Idioms can be a single word, a phrase or clause, or they can be a complete sentence or expression. People often explain their use as figures of speech. Many are indeed figurative, sometimes simply visually exaggerated. For example, it must be raining very heavily in order to describe it as "raining cats and dogs." Idioms can be metaphorical, polysemic, opaque or transparent, and are often colloquial or cultural.
These phrases or sentences are peculiar, enigmatic expressions of a given language. At face value, based solely on the literal definitions of the expression's words, idioms often make no sense. Usually, the expressions have a hidden cultural context, such that only a native of the language and of the culture from which the phrase arose can understand its meaning.

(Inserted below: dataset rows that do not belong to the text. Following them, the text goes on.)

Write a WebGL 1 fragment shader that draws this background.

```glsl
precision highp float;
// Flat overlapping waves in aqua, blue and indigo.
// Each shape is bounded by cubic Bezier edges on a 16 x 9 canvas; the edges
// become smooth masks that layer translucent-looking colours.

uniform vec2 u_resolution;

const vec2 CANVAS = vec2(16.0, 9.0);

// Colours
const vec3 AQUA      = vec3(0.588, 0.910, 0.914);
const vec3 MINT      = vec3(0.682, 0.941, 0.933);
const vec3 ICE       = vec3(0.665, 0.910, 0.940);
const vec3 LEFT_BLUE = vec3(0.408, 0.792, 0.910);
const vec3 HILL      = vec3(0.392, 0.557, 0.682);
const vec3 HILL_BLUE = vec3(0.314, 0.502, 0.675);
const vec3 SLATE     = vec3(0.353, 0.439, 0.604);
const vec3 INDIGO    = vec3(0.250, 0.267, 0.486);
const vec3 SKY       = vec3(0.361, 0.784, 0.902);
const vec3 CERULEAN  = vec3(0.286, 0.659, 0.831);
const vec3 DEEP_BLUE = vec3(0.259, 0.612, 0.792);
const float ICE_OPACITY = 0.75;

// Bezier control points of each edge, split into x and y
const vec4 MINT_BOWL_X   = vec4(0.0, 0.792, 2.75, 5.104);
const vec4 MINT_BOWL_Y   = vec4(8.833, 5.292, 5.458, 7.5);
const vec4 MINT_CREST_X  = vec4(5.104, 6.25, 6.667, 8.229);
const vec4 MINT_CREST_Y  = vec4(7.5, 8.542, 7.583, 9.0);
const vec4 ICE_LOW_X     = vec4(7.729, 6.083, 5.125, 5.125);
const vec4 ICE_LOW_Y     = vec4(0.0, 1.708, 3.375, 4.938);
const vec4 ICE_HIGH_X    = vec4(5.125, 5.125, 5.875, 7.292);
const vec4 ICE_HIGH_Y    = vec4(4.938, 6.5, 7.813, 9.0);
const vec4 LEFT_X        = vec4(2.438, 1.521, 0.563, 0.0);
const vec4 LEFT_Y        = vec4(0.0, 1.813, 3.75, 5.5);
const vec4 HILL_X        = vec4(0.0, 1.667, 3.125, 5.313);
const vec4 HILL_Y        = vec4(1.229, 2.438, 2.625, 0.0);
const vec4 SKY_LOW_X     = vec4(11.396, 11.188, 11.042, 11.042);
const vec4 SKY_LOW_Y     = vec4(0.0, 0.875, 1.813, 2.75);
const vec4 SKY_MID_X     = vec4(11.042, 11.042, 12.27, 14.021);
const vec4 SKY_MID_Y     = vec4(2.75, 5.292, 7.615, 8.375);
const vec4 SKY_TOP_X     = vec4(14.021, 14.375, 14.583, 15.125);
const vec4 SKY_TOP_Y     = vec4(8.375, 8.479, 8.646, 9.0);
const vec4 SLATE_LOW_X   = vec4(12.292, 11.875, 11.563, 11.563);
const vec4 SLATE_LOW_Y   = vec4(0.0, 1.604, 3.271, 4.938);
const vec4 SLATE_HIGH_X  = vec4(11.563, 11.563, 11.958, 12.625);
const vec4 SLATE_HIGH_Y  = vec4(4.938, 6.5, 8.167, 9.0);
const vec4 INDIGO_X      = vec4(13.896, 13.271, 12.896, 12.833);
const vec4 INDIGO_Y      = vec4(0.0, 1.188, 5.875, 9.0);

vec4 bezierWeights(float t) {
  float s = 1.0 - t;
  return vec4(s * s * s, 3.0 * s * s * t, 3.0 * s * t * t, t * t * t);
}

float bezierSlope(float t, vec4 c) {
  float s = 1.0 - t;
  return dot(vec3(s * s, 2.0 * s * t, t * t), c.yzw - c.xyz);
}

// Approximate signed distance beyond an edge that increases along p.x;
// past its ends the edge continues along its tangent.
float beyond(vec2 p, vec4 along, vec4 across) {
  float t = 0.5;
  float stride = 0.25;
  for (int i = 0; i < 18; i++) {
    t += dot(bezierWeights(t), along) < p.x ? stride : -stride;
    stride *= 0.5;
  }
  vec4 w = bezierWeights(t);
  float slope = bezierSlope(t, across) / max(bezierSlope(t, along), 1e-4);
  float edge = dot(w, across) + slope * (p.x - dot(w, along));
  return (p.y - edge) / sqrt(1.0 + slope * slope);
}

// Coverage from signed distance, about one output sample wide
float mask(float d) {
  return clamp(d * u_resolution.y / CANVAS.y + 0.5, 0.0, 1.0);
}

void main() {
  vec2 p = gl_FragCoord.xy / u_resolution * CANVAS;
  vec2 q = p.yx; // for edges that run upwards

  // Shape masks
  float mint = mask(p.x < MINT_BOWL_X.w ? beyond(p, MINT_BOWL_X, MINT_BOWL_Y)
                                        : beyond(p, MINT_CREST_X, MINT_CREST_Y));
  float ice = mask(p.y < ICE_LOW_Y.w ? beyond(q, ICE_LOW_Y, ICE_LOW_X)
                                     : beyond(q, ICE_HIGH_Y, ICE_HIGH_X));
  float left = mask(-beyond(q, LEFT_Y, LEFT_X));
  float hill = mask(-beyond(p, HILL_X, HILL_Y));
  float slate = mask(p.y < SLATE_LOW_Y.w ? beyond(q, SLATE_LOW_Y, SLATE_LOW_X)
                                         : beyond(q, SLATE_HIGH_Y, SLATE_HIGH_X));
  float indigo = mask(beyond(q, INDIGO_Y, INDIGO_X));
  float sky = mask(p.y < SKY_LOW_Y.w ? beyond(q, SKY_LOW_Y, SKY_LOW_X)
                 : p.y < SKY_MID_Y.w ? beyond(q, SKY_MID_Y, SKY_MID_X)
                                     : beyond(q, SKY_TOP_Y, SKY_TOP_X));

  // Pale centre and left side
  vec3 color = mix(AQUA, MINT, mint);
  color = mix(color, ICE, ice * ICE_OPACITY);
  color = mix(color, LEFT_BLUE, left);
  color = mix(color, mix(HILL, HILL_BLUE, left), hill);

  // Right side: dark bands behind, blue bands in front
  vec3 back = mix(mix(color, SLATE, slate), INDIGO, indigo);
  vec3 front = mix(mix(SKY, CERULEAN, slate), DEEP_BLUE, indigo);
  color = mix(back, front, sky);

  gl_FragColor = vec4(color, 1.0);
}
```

They are a significant field of study for theoretical linguists and educators of foreign languages.
Many idioms are metaphorical. Several adages are derived, for example, from the metaphor of time as a currency. Some of the metaphors are obscure analogies, but others may be broadly universal. "Spending time" with children is a phrase that can probably be understood in any language translation.
The most common type of idiom are polysemes. They are words — often verbs — and phrases with multiple, somewhat related meanings. An example is the verb "run;" to "run with a smart idea" or "run a computer program" are related to, but quite different from running a foot race.
Although the distinction is not an absolute one, different types of idioms are categorized as either opaque or transparent. The determinant is to what degree the idiom's literal translation reveals, with some thought, its underlying meaning. "Leave no stone unturned," is a transparent idiom for searching thoroughly. The opaque German idiom, "to bite into the grass" might mean various things, but the expression becomes quite clear when explained that it means "to die."
Idioms are almost always colloquial or cultural. Americans are often uncomfortable talking about death, so the cryptic English idiom is "to kick the bucket." This exact same expression in Brazilian Portuguese, however, means "to give up, with emphatic drama." Both were born independently from their respective cultures, and have true meaning only within their local context.
The cultural depth of idiomatic expressions is to the extent that most native speakers of a language are rarely aware they are uttering colloquialisms. Some linguists and sociologists speculate that these inventions of language are a culture's way to differentiate itself — a code which outsiders cannot decipher. As such, idioms are often the most difficult aspect of a foreign language to both learn and comprehend.